_Your assignment_
Return the full set of entries below exactly, leaving every image out.

(Stored data entries)
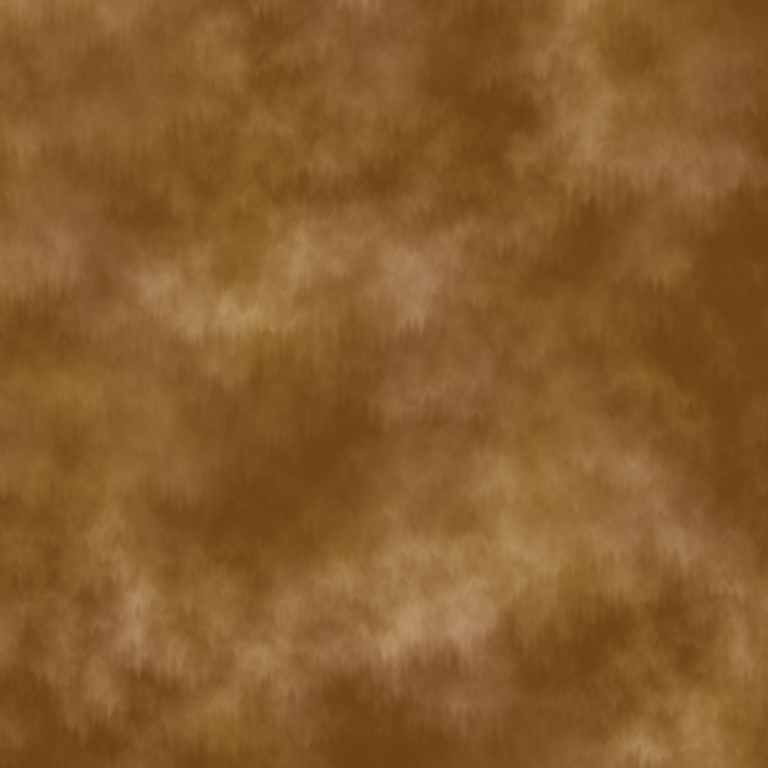
This texture is drawn by a WebGL 1 fragment shader. Its source:

```glsl
precision highp float;
// Mottled brown suede: layered gradient noise makes soft clouds, mapped to a
// brown ramp. Fine upright fibres displace the clouds and streak their edges,
// and a second slow noise drifts the hue between ochre and rosy brown.

uniform vec2 u_resolution;

#define CLOUD_SCALE 3.3
#define CLOUD_GAIN 0.57
#define CLOUD_CONTRAST 0.77
#define CLOUD_LEVEL 0.355
#define MOTTLE_STRENGTH 1.45
#define FIBRE_SCALE vec2(125.0, 19.0)
#define FIBRE_SHIFT 0.012
#define FIBRE_TONE 0.05
#define HUE_SCALE 4.6
#define HUE_DRIFT 0.12

const vec3 DARK_BROWN = vec3(0.425, 0.258, 0.078);
const vec3 MID_BROWN = vec3(0.565, 0.398, 0.208);
const vec3 PALE_TAN = vec3(0.705, 0.565, 0.395);
const vec3 OCHRE_SHIFT = vec3(0.02, 0.06, -0.42);

// Unit gradient direction for a lattice point
vec2 gradientAt(vec2 cell) {
  vec3 p = fract(cell.xyx * vec3(0.1031, 0.1030, 0.0973));
  p += dot(p, p.yzx + 33.33);
  float angle = 6.28319 * fract((p.x + p.y) * p.z);
  return vec2(cos(angle), sin(angle));
}

float gradientNoise(vec2 p) {
  vec2 cell = floor(p);
  vec2 f = p - cell;
  vec2 fade = f * f * f * (f * (f * 6.0 - 15.0) + 10.0);
  vec2 right = vec2(1.0, 0.0);
  vec2 up = vec2(0.0, 1.0);
  float a = dot(gradientAt(cell), f);
  float b = dot(gradientAt(cell + right), f - right);
  float c = dot(gradientAt(cell + up), f - up);
  float d = dot(gradientAt(cell + 1.0), f - 1.0);
  return mix(mix(a, b, fade.x), mix(c, d, fade.x), fade.y);
}

// Sum of turned octaves; the finer ones are scaled by the local roughness
float clouds(vec2 p, float roughness) {
  mat2 turnAndDouble = mat2(1.6, 1.2, -1.2, 1.6);
  float sum = 0.0;
  float amplitude = 1.0;
  for (int i = 0; i < 6; i++) {
    float detail = i < 2 ? 1.0 : roughness;
    sum += amplitude * detail * gradientNoise(p);
    p = turnAndDouble * p + vec2(17.3, 9.1);
    amplitude *= CLOUD_GAIN;
  }
  return sum;
}

// Narrow upright streaks of two lengths
float fibres(vec2 uv) {
  float longFibre = gradientNoise(uv * FIBRE_SCALE + 41.0);
  float shortFibre = gradientNoise(uv * FIBRE_SCALE * vec2(0.63, 1.9) + 7.0);
  return longFibre + 0.6 * shortFibre;
}

// Bends low tones gently towards a floor at zero
float softFloor(float x) {
  return 0.5 * (x + sqrt(x * x + 0.012));
}

vec3 brownRamp(float tone) {
  vec3 low = mix(DARK_BROWN, MID_BROWN, clamp(tone / 0.52, 0.0, 1.0));
  return mix(low, PALE_TAN, clamp((tone - 0.52) / 0.48, 0.0, 1.0));
}

void main() {
  vec2 uv = gl_FragCoord.xy / u_resolution.y;

  // Fibres shift the clouds along y
  float fibre = fibres(uv);
  vec2 brushed = uv + vec2(0.0, FIBRE_SHIFT * fibre);

  // Clouds, rougher in some regions than in others
  float roughness = MOTTLE_STRENGTH * (1.0 + 0.9 * gradientNoise(uv * 3.7 + 63.0));
  float cloud = clouds(brushed * CLOUD_SCALE + vec2(5.2, 28.7), roughness);
  float tone = CLOUD_LEVEL + CLOUD_CONTRAST * cloud + FIBRE_TONE * fibre;
  tone = softFloor(tone);

  // Hue drift, weakest in the darkest areas
  float hue = gradientNoise(brushed * HUE_SCALE + 83.0);
  hue += 0.5 * gradientNoise(brushed * HUE_SCALE * 2.3 + 117.0);
  hue *= HUE_DRIFT * smoothstep(0.0, 0.45, tone);

  vec3 color = brownRamp(tone) + OCHRE_SHIFT * hue;
  gl_FragColor = vec4(clamp(color, 0.0, 1.0), 1.0);
}
```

_Result_
This texture is drawn by a WebGL 1 fragment shader. Its source:

```glsl
precision highp float;
// Mottled brown suede: layered gradient noise makes soft clouds, mapped to a
// brown ramp. Fine upright fibres displace the clouds and streak their edges,
// and a second slow noise drifts the hue between ochre and rosy brown.

uniform vec2 u_resolution;

#define CLOUD_SCALE 3.3
#define CLOUD_GAIN 0.57
#define CLOUD_CONTRAST 0.77
#define CLOUD_LEVEL 0.355
#define MOTTLE_STRENGTH 1.45
#define FIBRE_SCALE vec2(125.0, 19.0)
#define FIBRE_SHIFT 0.012
#define FIBRE_TONE 0.05
#define HUE_SCALE 4.6
#define HUE_DRIFT 0.12

const vec3 DARK_BROWN = vec3(0.425, 0.258, 0.078);
const vec3 MID_BROWN = vec3(0.565, 0.398, 0.208);
const vec3 PALE_TAN = vec3(0.705, 0.565, 0.395);
const vec3 OCHRE_SHIFT = vec3(0.02, 0.06, -0.42);

// Unit gradient direction for a lattice point
vec2 gradientAt(vec2 cell) {
  vec3 p = fract(cell.xyx * vec3(0.1031, 0.1030, 0.0973));
  p += dot(p, p.yzx + 33.33);
  float angle = 6.28319 * fract((p.x + p.y) * p.z);
  return vec2(cos(angle), sin(angle));
}

float gradientNoise(vec2 p) {
  vec2 cell = floor(p);
  vec2 f = p - cell;
  vec2 fade = f * f * f * (f * (f * 6.0 - 15.0) + 10.0);
  vec2 right = vec2(1.0, 0.0);
  vec2 up = vec2(0.0, 1.0);
  float a = dot(gradientAt(cell), f);
  float b = dot(gradientAt(cell + right), f - right);
  float c = dot(gradientAt(cell + up), f - up);
  float d = dot(gradientAt(cell + 1.0), f - 1.0);
  return mix(mix(a, b, fade.x), mix(c, d, fade.x), fade.y);
}

// Sum of turned octaves; the finer ones are scaled by the local roughness
float clouds(vec2 p, float roughness) {
  mat2 turnAndDouble = mat2(1.6, 1.2, -1.2, 1.6);
  float sum = 0.0;
  float amplitude = 1.0;
  for (int i = 0; i < 6; i++) {
    float detail = i < 2 ? 1.0 : roughness;
    sum += amplitude * detail * gradientNoise(p);
    p = turnAndDouble * p + vec2(17.3, 9.1);
    amplitude *= CLOUD_GAIN;
  }
  return sum;
}

// Narrow upright streaks of two lengths
float fibres(vec2 uv) {
  float longFibre = gradientNoise(uv * FIBRE_SCALE + 41.0);
  float shortFibre = gradientNoise(uv * FIBRE_SCALE * vec2(0.63, 1.9) + 7.0);
  return longFibre + 0.6 * shortFibre;
}

// Bends low tones gently towards a floor at zero
float softFloor(float x) {
  return 0.5 * (x + sqrt(x * x + 0.012));
}

vec3 brownRamp(float tone) {
  vec3 low = mix(DARK_BROWN, MID_BROWN, clamp(tone / 0.52, 0.0, 1.0));
  return mix(low, PALE_TAN, clamp((tone - 0.52) / 0.48, 0.0, 1.0));
}

void main() {
  vec2 uv = gl_FragCoord.xy / u_resolution.y;

  // Fibres shift the clouds along y
  float fibre = fibres(uv);
  vec2 brushed = uv + vec2(0.0, FIBRE_SHIFT * fibre);

  // Clouds, rougher in some regions than in others
  float roughness = MOTTLE_STRENGTH * (1.0 + 0.9 * gradientNoise(uv * 3.7 + 63.0));
  float cloud = clouds(brushed * CLOUD_SCALE + vec2(5.2, 28.7), roughness);
  float tone = CLOUD_LEVEL + CLOUD_CONTRAST * cloud + FIBRE_TONE * fibre;
  tone = softFloor(tone);

  // Hue drift, weakest in the darkest areas
  float hue = gradientNoise(brushed * HUE_SCALE + 83.0);
  hue += 0.5 * gradientNoise(brushed * HUE_SCALE * 2.3 + 117.0);
  hue *= HUE_DRIFT * smoothstep(0.0, 0.45, tone);

  vec3 color = brownRamp(tone) + OCHRE_SHIFT * hue;
  gl_FragColor = vec4(clamp(color, 0.0, 1.0), 1.0);
}
```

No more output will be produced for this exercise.